We fought a series of wars under the Cold War which were not proper wars, despite lots of proper fighting, suffering, sacrifice, and killing. These were proxy wars. These wars did not need to be won; they just needed to be fought. They were but points within a larger effort, and there was therefore a way to transition even from a well-fought stalemate to a better position if it meant that the USSR’s aims had been stymied. Exit conditions? Victory? Consequences? None of these things mattered the way they did in say WWI or WWII. Proxy wars were important more as signals than as wars. Truly politics by other means, but not truly war despite most elements of war flying in loose formation.

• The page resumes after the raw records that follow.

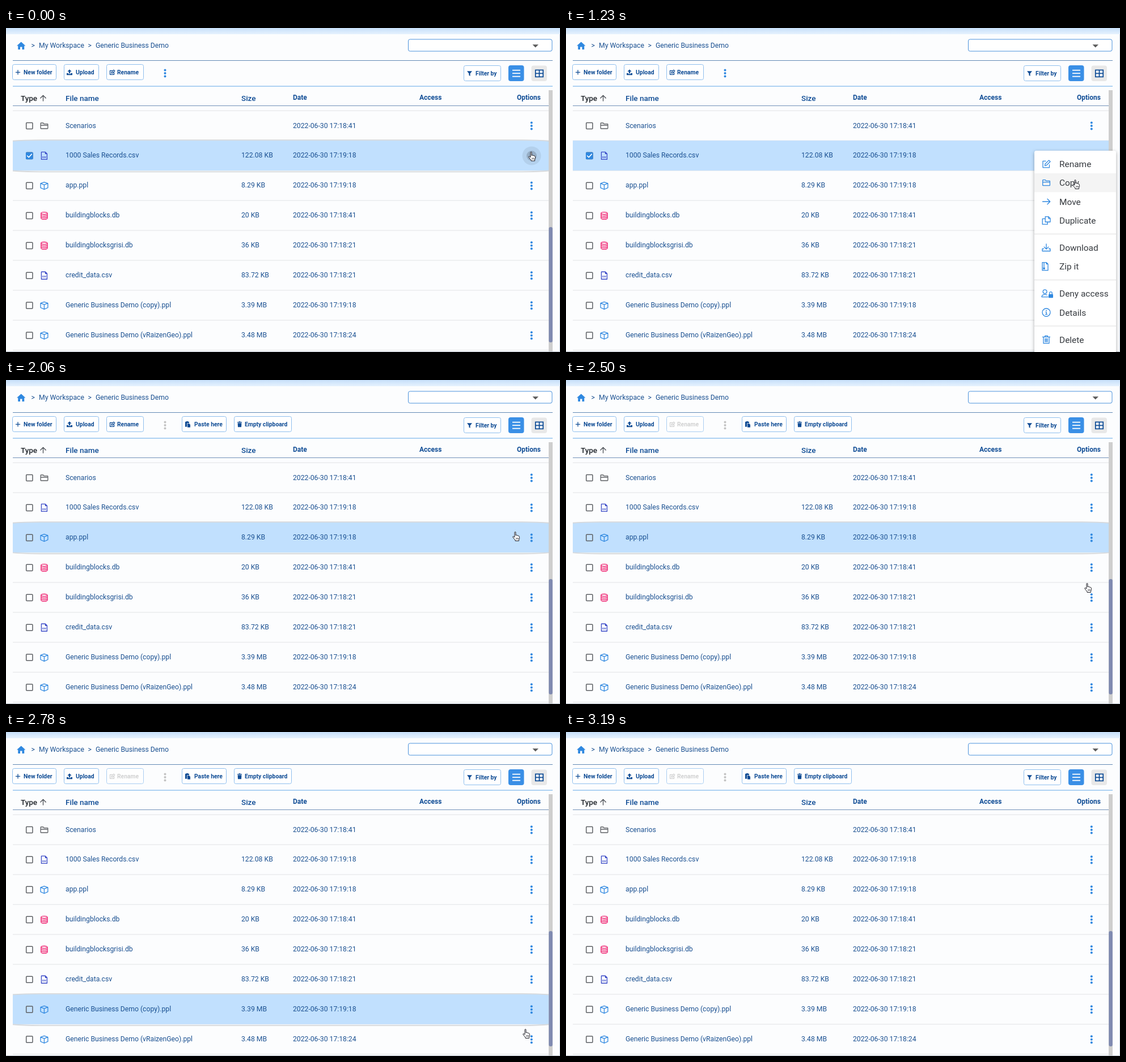
Animation of 977x573 px, one loop 3.46 s. Source, as an HTML page:

```html
<!DOCTYPE html>
<html lang="en">
<head>
<meta charset="utf-8">
<title>File manager</title>
<style>
html, body { margin: 0; width: 100%; height: 100%; overflow: hidden; background: #fcfdfe; }
svg { display: block; width: 977px; height: 573px; font-family: Roboto, sans-serif; }
.cell { font-size: 12.2px; fill: #1a5091; }
.head { font-size: 13.5px; font-weight: 500; fill: #0f4c95; }
.sub { font-size: 12px; font-weight: 700; fill: #0f4c95; }
.btn { font-size: 10.35px; font-weight: 700; }
.item { font-size: 15.45px; fill: #363a3f; }
.line { fill: none; stroke-width: 1.3; stroke-linejoin: round; stroke-linecap: round; }
</style>
</head>
<body>
<svg id="stage" viewBox="0 0 977 573">
  <defs>
    <linearGradient id="strip" x2="0" y2="1">
      <stop stop-color="#c6dff9"/><stop offset="1" stop-color="#e6f2fe"/>
    </linearGradient>
    <filter id="shadow" x="-20%" y="-10%" width="140%" height="120%">
      <feDropShadow dx="0" dy="2" stdDeviation="3" flood-color="#000" flood-opacity=".32"/>
    </filter>
    <clipPath id="copyClip"><rect x="826" y="257" width="144" height="33.5"/></clipPath>
  </defs>
  <rect width="977" height="573" fill="#fcfdfe"/>
  <rect width="977" height="11" fill="url(#strip)"/>
  <g id="chrome"></g>
  <g id="list"></g>
  <g id="menu"></g>
  <g id="cursor">
    <path d="M4 1.6Q4 .6 5 .6T6 1.6V7Q6.3 6 7.3 6.2 8.2 6.4 8.2 7.2 9 6.5 9.8 7 10.4 7.3 10.4 8 11.3 7.6 12 8.2 12.5 8.6 12.5 9.5V11.5Q12.5 13 11.5 14.5V16.5H5V15Q3 13 1 10 .4 9 1.2 8.6 2.2 8.2 4 10.2Z"
      fill="#fff" stroke="#1c1c24" stroke-linejoin="round"/>
    <path d="M6.8 11V14M8.6 11V14M10.4 11V14" stroke="#1c1c24" stroke-width=".7"/>
  </g>
</svg>
<script>
const LOOP = 3460, ROW = 52.95, TOP = 146.2, BLUE = '#2f88e0', NAVY = '#0f4c95';
const $ = id => document.getElementById(id);
const text = (x, y, s, cls, more = '') => `<text x="${x}" y="${y}" class="${cls}" ${more}>${s}</text>`;
const rect = (x, y, w, h, more) => `<rect x="${x}" y="${y}" width="${w}" height="${h}" ${more}/>`;
const line = (x1, x2, y, color, w = 1) => `<path d="M${x1} ${y}H${x2}" stroke="${color}" stroke-width="${w}"/>`;
const outline = (d, color, more = '') => `<path class="line" d="${d}" stroke="${color}" ${more}/>`;
const solid = (d, color) => `<path d="${d}" fill="${color}"/>`;
const at = (x, y, body, more = '') => `<g transform="translate(${x} ${y})" ${more}>${body}</g>`;
const dots = (x, y, color, id = '') =>
  `<g ${id} fill="${color}">${[-5.5, 0, 5.5].map(d => `<circle cx="${x}" cy="${y + d}" r="2"/>`).join('')}</g>`;

// Icons are centred on their own origin.
const pencil = color => outline('M0-3H-3.5V4H3.5V.5M-1 1.5L-.6-.6 3-4.2 4.8-2.4 1.2 1.2Z', color);
const folder = color => outline('M-6.3 4.5V-4.2Q-6.3-5-5.5-5H-1.8L-.3-3.3H5.6Q6.4-3.3 6.4-2.5V4.2Q6.4 5 5.6 5H-5.5Q-6.3 5-6.3 4.5ZM-6.3-1H6.4', color);
const trash = solid('M-4-4H-1.4V-5H1.4V-4H4V-2.8H-4ZM-3.4-2H3.4L3 5H-3Z', NAVY);
const icons = {
  folder: folder('#5c5f63'),
  csv: outline('M-5 6.5V-6.5H2L5-3.5V6.5ZM2-6.5V-3.5H5', '#3949c6') +
    '<text y="3.6" font-size="4.6" font-weight="700" fill="#3949c6" text-anchor="middle">csv</text>',
  ppl: outline('M0-6.3L6.4-4V3.8L0 6.6-6.4 3.8V-4ZM-6.4-4L0-1.5 6.4-4M0-1.5V6.6', BLUE),
  db: outline('M-5.6-4.2C-5.6-7 5.6-7 5.6-4.2S-5.6-1.4-5.6-4.2V4.4C-5.6 7.2 5.6 7.2 5.6 4.4V-4.2M-5.6-1.2C-5.6 1.6 5.6 1.6 5.6-1.2M-5.6 1.7C-5.6 4.5 5.6 4.5 5.6 1.7', '#ee1a6b')
};

const button = (x, y, w, label, textX, icon, id = '', color = NAVY) =>
  `<g ${id}>${rect(x + .5, y + .5, w, 27, 'rx="3" fill="#fff" stroke="#8fbfee"')}` +
  text(textX, y + 17.7, label, 'btn', `fill="${color}"`) + at(x + 10, y + 14.3, icon) + '</g>';

$('chrome').innerHTML =
  solid('M19 31.5L26.7 24.5 34.4 31.5H32.2V38H28.4V33.5H25V38H21.2V31.5Z', BLUE) +
  text(44.5, 35.2, '&gt;', 'cell') + text(58, 35.2, 'My Workspace', 'cell') +
  text(144.5, 35.2, '&gt;', 'cell') + text(158, 35.2, 'Generic Business Demo', 'cell') +
  rect(709.5, 20, 253.5, 21, 'rx="3" fill="#fff" stroke="#4b92dc"') +
  solid('M928.5 29.2H939L933.7 34.5Z', '#5b5b5b') +
  line(12, 964, 57.5, '#6189b4') + line(12, 964, 103, '#62a8ea', 1.2) +
  button(11, 64, 77, 'New folder', 31, outline('M-3.6 0H3.6M0-3.6V3.6', NAVY)) +
  button(102, 64, 61, 'Upload', 123,
    solid('M0-5L3.6-1.2H1.2V2H-1.2V-1.2H-3.6ZM-5 1.5H-2.4V3H2.4V1.5H5V5H-5Z', NAVY)) +
  button(177, 64, 65, 'Rename', 196, pencil(NAVY), 'id="renameOn"') +
  button(177, 64, 65, 'Rename', 196, pencil('#c3c3c3'), 'id="renameOff"', '#c3c3c3') +
  dots(280.5, 80, BLUE, 'id="more"') +
  '<g id="clipboard">' +
  button(310, 64, 78, 'Paste here', 332,
    solid('M-4-4.5H-2V-5.3H1V-4.5H3V-2H-.8V4.5H-4ZM0-1.2H3L5 .8V5.5H0Z', NAVY)) +
  button(402, 64, 101, 'Empty clipboard', 421, trash) + '</g>' +
  button(807, 66, 65, 'Filter by', 828, solid('M-4-4H5L1.6.2V4.6L-.6 3.2V.2Z', NAVY)) +
  rect(886, 66, 27.5, 28, 'rx="4" fill="#3a8fe6"') +
  [74.7, 80.2, 85.7].map(y => line(893, 907, y, '#fff', 1.8)).join('') +
  rect(926.5, 66.5, 27.5, 27.5, 'rx="4" fill="#e8e8e8"') +
  `<path d="M933.8 74.4H947.2V86.4H933.8ZM940.5 74.4V86.4M933.8 80.4H947.2" fill="#fff" stroke="${NAVY}" stroke-width="1.8"/>` +
  text(26, 129, 'Type', 'head', 'style="fill:#20252b"') +
  outline('M65.5 129V119.5M60.8 124L65.5 119.3 70.2 124', '#4b4f55') +
  text(105, 129, 'File name', 'head') + text(415, 129, 'Size', 'head') +
  text(506, 127.2, 'Date', 'sub') + text(729, 127.2, 'Access', 'sub') + text(901, 127.2, 'Options', 'sub') +
  line(12, 957, 137.5, '#7191b8') +
  rect(957, 110, 7, 463, 'fill="#cecece"') +
  rect(957.3, 352, 6.6, 204, 'rx="3.3" fill="#7f8ab0"') +
  line(0, 977, 572.5, '#b9c1cb') + '<path d="M976.5 11V573" stroke="#cbd5e2"/>';

const files = [
  ['Scenarios', '', '18:41', 'folder'],
  ['1000 Sales Records.csv', '122.08 KB', '19:18', 'csv'],
  ['app.ppl', '8.29 KB', '19:18', 'ppl'],
  ['buildingblocks.db', '20 KB', '18:41', 'db'],
  ['buildingblocksgrisi.db', '36 KB', '18:21', 'db'],
  ['credit_data.csv', '83.72 KB', '18:21', 'csv'],
  ['Generic Business Demo (copy).ppl', '3.39 MB', '19:18', 'ppl'],
  ['Generic Business Demo (vRaizenGeo).ppl', '3.48 MB', '18:24', 'ppl']
];
const rowTop = i => TOP + i * ROW;
const edge = (y, bend) => `M12 ${y}Q30 ${y + bend} 60 ${y + bend}H910Q940 ${y + bend} 957 ${y}`;

$('list').innerHTML =
  files.map((_, i) => line(12, 957, rowTop(i), '#e1e3e5')).join('') + line(12, 957, rowTop(8), '#e1e3e5') +
  `<g id="band">${rect(12, 0, 945, ROW, 'fill="#c1e0fe"')}
    <g id="lift" fill="none" stroke="#d6d9dc" stroke-width="1.8">
      <path d="${edge(.8, -1.8)}"/><path d="${edge(ROW + .4, 1.8)}"/></g></g>` +
  files.map(([name, size, time, icon], i) => {
    const y = rowTop(i) + 26.8, base = y + 3.5;
    return rect(35.7, y - 5.6, 11.2, 11.2, 'rx="1" fill="none" stroke="#5d6064" stroke-width="1.5"') +
      at(67.4, y, icons[icon]) + text(105, base, name, 'cell') + text(415, base, size, 'cell') +
      text(506, base, '2022-06-30 17:' + time, 'cell') + dots(926.8, y, BLUE, i == 1 ? 'id="rowDots"' : '');
  }).join('') +
  at(41.3, rowTop(1) + 26.8, rect(-6.3, -6.3, 12.6, 12.6, `rx="1.5" fill="${BLUE}"`) +
    outline('M-3.7.2L-1.1 2.8 3.9-2.8', '#fff', 'style="stroke-width:1.6"'), 'id="check"') +
  '<g id="press"><circle cx="927" cy="226" r="16.5" fill="#000" opacity=".07"/><circle id="pressCore" cx="927" cy="226" r="9" fill="#000" opacity=".16"/></g>';

const MENU = [
  ['Rename', 240.3, outline('M-1-5H-6V6.5H5.5V1.5M-2.5 3L-2 .2 4.6-6.4 7-4 .4 2.5Z', BLUE)],
  ['Copy', 273.7, at(0, 0, folder(BLUE), 'transform-origin="0 0"')],
  ['Move', 307, outline('M-6.5 0H6.5M2-4.8L6.7 0 2 4.8', BLUE)],
  ['Duplicate', 340.4, outline('M-1.8-6.8H4L7-3.8V2.6H-1.8ZM3.8-6.8V-3.6H7M-2-3H-6.8V6.8H2.2V2.8', BLUE)],
  ['Download', 388.3, outline('M0-6.5V2.5M-3.8-1L0 2.8 3.8-1M-4.5 2.2H-7V6.2H7V2.2H4.5', BLUE)],
  ['Zip it', 421.7, at(-2, 0, outline('M-5-7H2.3L5-4.3V7H-5ZM2.3-7V-4.3H5', BLUE) +
    `<path d="M-2-6V1" stroke="${BLUE}" stroke-width="2.2" stroke-dasharray="1.5 1"/>` + rect(-3.6, 1.5, 3.2, 3.8, `fill="${BLUE}"`))],
  ['Deny access', 469.7, outline('M1-3.5A3.4 3.4 0 1 1-5.8-3.5 3.4 3.4 0 1 1 1-3.5ZM3 6H-8Q-8 1.6-2.4 1.6-.5 1.6 1 2.2', BLUE) +
    rect(4, 1, 8, 6.5, `rx="1" fill="${BLUE}"`) + outline('M5.8 1V-1Q5.8-3 8-3T10.2-1V1', BLUE)],
  ['Details', 503, `<circle r="7" class="line" stroke="${BLUE}"/>` + outline('M-1-.6H.2V3.4M-1.4 3.4H1.6', BLUE) +
    `<circle cy="-3.3" r="1" fill="${BLUE}"/>`],
  ['Delete', 551, outline('M-6.5-4.6H6.5M-2.3-4.8V-6.6H2.3V-4.8M-5-4.4V6.7H5V-4.4M-2-1.8V4.2M0-1.8V4.2M2-1.8V4.2', BLUE)]
];
$('menu').innerHTML =
  rect(826, 217, 144, 359, 'rx="3.5" fill="#fff" filter="url(#shadow)"') +
  rect(826, 0, 144, 33.4, 'id="hover" fill="#f4f4f4"') +
  [364.3, 445.6, 527].map(y => line(826, 970, y, '#dedede')).join('') +
  MENU.map(([label, y, icon]) => at(847, y, icon) + text(870, y + 5.5, label, 'item')).join('') +
  '<circle id="ripple" cx="896.5" cy="270" r="16.5" fill="#000" opacity=".17" clip-path="url(#copyClip)"/>';

// Each step list holds [start time, ...values]; the latest started step applies.
const pick = (steps, t) => steps.filter(s => s[0] <= t).pop();
const POINTER = [[0, 921, 218.5], [530, 916, 230], [660, 908, 243], [820, 879, 262], [950, 894, 268],
  [1230, 893, 268], [2350, 894, 278], [2500, 914, 359], [2640, 913, 440], [2780, 911, 525],
  [2930, 911, 551], [3050, 911, 600]];
const BAND = [[0, 1, true], [130, 1, false], [2060, 2, true], [2640, 5, true], [2780, 6, true],
  [2930, 7, true], [3190, -1, false]];
const RENAME = [[0, 1], [2200, .4], [2350, 0]];

const show = (id, on) => $(id).setAttribute('visibility', on ? 'visible' : 'hidden');
const set = (id, name, value) => $(id).setAttribute(name, value);

function draw(t) {
  const [, x, y] = pick(POINTER, t);
  set('cursor', 'transform', `translate(${x} ${y})`);

  const [, row, lifted] = pick(BAND, t);
  show('band', row >= 0);
  set('band', 'transform', `translate(0 ${rowTop(row)})`);
  set('lift', 'opacity', lifted ? 1 : 0);

  const copied = t >= 2060, opening = t < 280;
  show('check', !copied);
  show('rowDots', copied);
  show('press', t < 530);
  set('pressCore', 'opacity', t < 130 ? .16 : 0);

  show('menu', t >= 130 && !copied);
  set('menu', 'opacity', opening ? .7 : 1);
  set('menu', 'transform', opening ? 'translate(970 217) scale(.875) translate(-970 -217)' : '');
  set('hover', 'y', t < 820 ? 223.6 : 257);
  set('ripple', 'opacity', t >= 1930 && !copied ? .17 : 0);

  const [, active] = pick(RENAME, t);
  set('renameOn', 'opacity', active);
  set('renameOff', 'opacity', active ? 0 : .75);
  set('more', 'fill', copied ? '#c3c3c3' : BLUE);
  show('clipboard', copied);
}

function tick(now) {
  draw(now % LOOP);
  requestAnimationFrame(tick);
}
draw(0);
requestAnimationFrame(tick);
</script>
</body>
</html>
```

Just a thought. The last thirty years saw us involved in several large efforts which look like wars, but which may have been undertaken with a flawed set of foundations even deeper than the obvious. Our entire government has trained itself to operate in the context of proxy wars, with a focus on messaging at the expense of mission. I suspect that this drives some of the “new” fifth-generation this that and the other, which may just amount to post hoc attempts to account for the presence of a lot of non-war goals competing with war goals, which have not changed in all of history.
Offered for your consideration.Published in